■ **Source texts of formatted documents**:

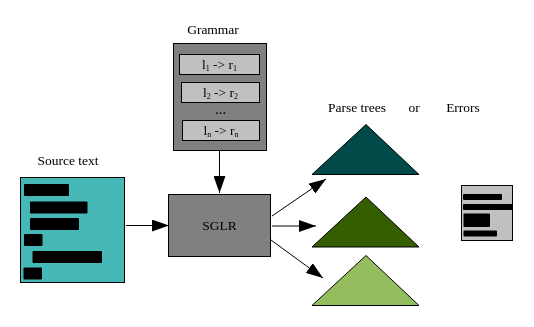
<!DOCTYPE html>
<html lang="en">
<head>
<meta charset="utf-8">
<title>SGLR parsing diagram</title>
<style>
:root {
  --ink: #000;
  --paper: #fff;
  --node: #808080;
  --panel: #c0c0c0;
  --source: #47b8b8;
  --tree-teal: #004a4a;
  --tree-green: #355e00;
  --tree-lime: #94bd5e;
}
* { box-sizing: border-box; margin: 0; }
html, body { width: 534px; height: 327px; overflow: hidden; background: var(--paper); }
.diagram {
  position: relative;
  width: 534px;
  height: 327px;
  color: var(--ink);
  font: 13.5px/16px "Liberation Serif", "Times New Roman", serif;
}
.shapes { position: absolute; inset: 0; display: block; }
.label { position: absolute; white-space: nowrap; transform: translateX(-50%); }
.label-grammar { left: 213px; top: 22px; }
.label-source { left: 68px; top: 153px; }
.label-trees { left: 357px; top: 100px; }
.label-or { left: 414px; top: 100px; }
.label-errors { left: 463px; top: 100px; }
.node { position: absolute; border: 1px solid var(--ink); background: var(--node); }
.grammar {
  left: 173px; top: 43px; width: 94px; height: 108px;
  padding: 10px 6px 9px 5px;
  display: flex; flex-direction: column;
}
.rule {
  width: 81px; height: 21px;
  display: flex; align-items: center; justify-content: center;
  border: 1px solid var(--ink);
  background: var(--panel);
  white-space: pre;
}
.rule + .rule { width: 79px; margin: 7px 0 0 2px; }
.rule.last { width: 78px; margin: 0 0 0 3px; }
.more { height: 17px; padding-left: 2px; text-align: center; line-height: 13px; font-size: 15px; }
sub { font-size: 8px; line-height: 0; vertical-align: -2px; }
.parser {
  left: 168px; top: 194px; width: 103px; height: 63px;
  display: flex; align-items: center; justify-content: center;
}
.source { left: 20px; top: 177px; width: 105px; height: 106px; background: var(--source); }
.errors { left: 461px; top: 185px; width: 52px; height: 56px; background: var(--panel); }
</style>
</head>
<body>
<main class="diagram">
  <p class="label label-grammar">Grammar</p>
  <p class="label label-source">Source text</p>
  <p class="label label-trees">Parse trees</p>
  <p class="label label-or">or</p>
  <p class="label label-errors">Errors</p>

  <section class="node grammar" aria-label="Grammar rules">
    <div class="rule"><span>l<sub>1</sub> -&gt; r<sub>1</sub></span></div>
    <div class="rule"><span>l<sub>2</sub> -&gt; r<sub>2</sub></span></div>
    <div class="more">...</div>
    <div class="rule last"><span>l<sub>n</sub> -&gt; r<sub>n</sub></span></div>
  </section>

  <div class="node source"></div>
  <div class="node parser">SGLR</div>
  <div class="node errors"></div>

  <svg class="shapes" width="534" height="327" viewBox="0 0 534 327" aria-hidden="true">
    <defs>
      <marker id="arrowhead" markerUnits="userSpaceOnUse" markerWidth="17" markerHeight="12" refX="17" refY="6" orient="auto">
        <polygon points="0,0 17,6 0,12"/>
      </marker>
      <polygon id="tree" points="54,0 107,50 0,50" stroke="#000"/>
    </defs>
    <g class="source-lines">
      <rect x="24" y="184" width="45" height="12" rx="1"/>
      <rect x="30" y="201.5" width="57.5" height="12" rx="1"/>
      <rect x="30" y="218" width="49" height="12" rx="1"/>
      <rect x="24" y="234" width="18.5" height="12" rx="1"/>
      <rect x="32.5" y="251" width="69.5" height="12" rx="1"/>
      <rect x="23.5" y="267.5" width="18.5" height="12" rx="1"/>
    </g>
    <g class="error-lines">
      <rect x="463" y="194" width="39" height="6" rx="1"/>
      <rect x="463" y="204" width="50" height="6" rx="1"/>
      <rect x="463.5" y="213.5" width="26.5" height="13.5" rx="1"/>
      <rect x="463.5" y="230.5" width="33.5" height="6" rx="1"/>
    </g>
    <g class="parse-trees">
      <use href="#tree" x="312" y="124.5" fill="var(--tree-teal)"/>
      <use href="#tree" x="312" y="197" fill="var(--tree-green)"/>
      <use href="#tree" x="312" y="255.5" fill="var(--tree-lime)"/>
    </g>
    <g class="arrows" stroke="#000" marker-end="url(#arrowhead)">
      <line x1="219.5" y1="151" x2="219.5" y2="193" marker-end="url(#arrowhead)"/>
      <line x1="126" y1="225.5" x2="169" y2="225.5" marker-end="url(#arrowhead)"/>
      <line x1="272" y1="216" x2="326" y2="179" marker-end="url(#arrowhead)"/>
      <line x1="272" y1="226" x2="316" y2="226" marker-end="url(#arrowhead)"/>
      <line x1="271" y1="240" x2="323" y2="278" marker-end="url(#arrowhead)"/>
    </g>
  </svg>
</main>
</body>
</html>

* * *

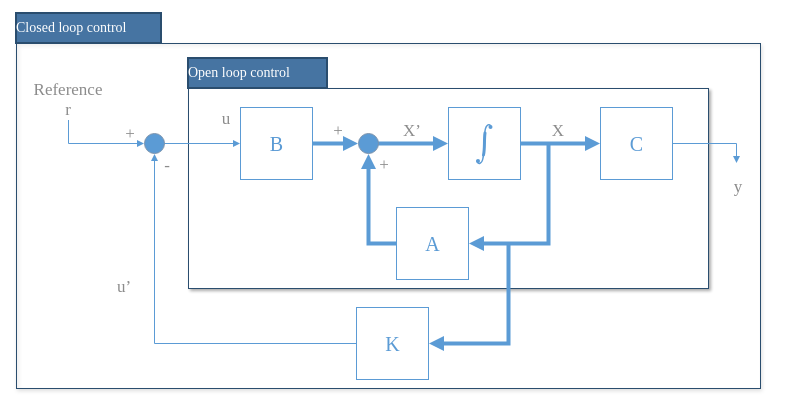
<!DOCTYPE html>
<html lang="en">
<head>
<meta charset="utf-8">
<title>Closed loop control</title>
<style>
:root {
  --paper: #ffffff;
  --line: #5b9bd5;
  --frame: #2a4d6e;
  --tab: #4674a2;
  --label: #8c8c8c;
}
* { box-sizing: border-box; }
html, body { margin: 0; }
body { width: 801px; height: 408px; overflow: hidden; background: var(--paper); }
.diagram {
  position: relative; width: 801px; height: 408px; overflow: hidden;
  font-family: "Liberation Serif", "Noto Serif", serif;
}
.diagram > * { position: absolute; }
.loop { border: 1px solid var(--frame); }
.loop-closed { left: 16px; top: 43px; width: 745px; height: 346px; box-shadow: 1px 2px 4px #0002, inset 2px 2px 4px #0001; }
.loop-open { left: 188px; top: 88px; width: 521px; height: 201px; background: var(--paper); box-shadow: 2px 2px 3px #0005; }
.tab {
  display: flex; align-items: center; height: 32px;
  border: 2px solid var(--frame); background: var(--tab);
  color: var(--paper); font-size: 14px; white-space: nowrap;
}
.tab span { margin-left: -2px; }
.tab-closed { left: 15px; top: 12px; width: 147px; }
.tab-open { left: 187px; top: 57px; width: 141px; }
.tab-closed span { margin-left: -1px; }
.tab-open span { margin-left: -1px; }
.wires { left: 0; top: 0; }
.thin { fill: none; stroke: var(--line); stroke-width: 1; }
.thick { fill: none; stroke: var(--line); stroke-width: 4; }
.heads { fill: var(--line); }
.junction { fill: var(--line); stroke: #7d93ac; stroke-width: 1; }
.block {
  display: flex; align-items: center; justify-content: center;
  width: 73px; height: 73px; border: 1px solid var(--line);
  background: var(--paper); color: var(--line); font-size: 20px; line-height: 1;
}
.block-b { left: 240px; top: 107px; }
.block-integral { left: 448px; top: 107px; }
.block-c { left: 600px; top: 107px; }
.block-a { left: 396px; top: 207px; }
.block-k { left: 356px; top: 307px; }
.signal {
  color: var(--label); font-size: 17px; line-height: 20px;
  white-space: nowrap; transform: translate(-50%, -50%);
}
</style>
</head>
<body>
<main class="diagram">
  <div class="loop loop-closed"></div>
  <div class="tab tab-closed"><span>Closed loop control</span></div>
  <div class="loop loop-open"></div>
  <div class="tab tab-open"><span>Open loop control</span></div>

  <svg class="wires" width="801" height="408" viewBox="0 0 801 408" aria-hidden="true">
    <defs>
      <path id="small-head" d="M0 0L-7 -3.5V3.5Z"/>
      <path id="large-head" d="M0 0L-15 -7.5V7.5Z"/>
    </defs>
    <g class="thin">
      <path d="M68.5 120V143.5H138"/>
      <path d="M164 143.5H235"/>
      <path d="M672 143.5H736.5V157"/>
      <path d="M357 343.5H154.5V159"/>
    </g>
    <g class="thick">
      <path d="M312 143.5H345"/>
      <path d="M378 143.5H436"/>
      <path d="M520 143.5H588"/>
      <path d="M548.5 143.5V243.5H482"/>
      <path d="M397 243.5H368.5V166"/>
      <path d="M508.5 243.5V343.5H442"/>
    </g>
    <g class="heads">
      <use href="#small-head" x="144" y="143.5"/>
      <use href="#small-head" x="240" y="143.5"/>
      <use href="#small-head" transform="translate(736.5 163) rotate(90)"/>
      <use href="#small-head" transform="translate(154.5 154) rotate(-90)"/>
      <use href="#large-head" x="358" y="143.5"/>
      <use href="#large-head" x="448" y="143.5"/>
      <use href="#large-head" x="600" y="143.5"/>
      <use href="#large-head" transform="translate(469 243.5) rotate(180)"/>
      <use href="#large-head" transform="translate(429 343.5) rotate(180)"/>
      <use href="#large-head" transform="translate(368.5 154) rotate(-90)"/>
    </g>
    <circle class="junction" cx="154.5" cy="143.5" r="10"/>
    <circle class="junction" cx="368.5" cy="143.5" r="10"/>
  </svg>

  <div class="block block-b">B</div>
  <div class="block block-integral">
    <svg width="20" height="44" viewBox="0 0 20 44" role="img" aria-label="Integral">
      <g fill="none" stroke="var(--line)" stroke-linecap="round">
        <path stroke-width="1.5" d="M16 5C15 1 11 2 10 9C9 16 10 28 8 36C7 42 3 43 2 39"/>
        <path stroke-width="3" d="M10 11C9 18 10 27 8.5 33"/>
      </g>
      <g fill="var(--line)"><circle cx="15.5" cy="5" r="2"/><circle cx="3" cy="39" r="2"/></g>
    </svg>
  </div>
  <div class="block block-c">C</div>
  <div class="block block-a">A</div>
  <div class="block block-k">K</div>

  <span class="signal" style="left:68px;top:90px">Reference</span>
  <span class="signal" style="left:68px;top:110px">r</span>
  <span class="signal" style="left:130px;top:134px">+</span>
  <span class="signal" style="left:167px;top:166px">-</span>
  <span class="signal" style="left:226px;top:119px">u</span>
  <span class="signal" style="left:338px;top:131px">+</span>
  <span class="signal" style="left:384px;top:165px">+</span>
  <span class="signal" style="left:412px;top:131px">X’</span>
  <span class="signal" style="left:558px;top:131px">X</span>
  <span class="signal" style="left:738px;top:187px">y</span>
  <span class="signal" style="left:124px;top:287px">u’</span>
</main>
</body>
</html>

■ **Work request**: For this exercise, return every line from the data that holds the string "fill".

■ **Output below**:
      <use href="#tree" x="312" y="124.5" fill="var(--tree-teal)"/>
      <use href="#tree" x="312" y="197" fill="var(--tree-green)"/>
      <use href="#tree" x="312" y="255.5" fill="var(--tree-lime)"/>
.thin { fill: none; stroke: var(--line); stroke-width: 1; }
.thick { fill: none; stroke: var(--line); stroke-width: 4; }
.heads { fill: var(--line); }
.junction { fill: var(--line); stroke: #7d93ac; stroke-width: 1; }
      <g fill="none" stroke="var(--line)" stroke-linecap="round">
      <g fill="var(--line)"><circle cx="15.5" cy="5" r="2"/><circle cx="3" cy="39" r="2"/></g>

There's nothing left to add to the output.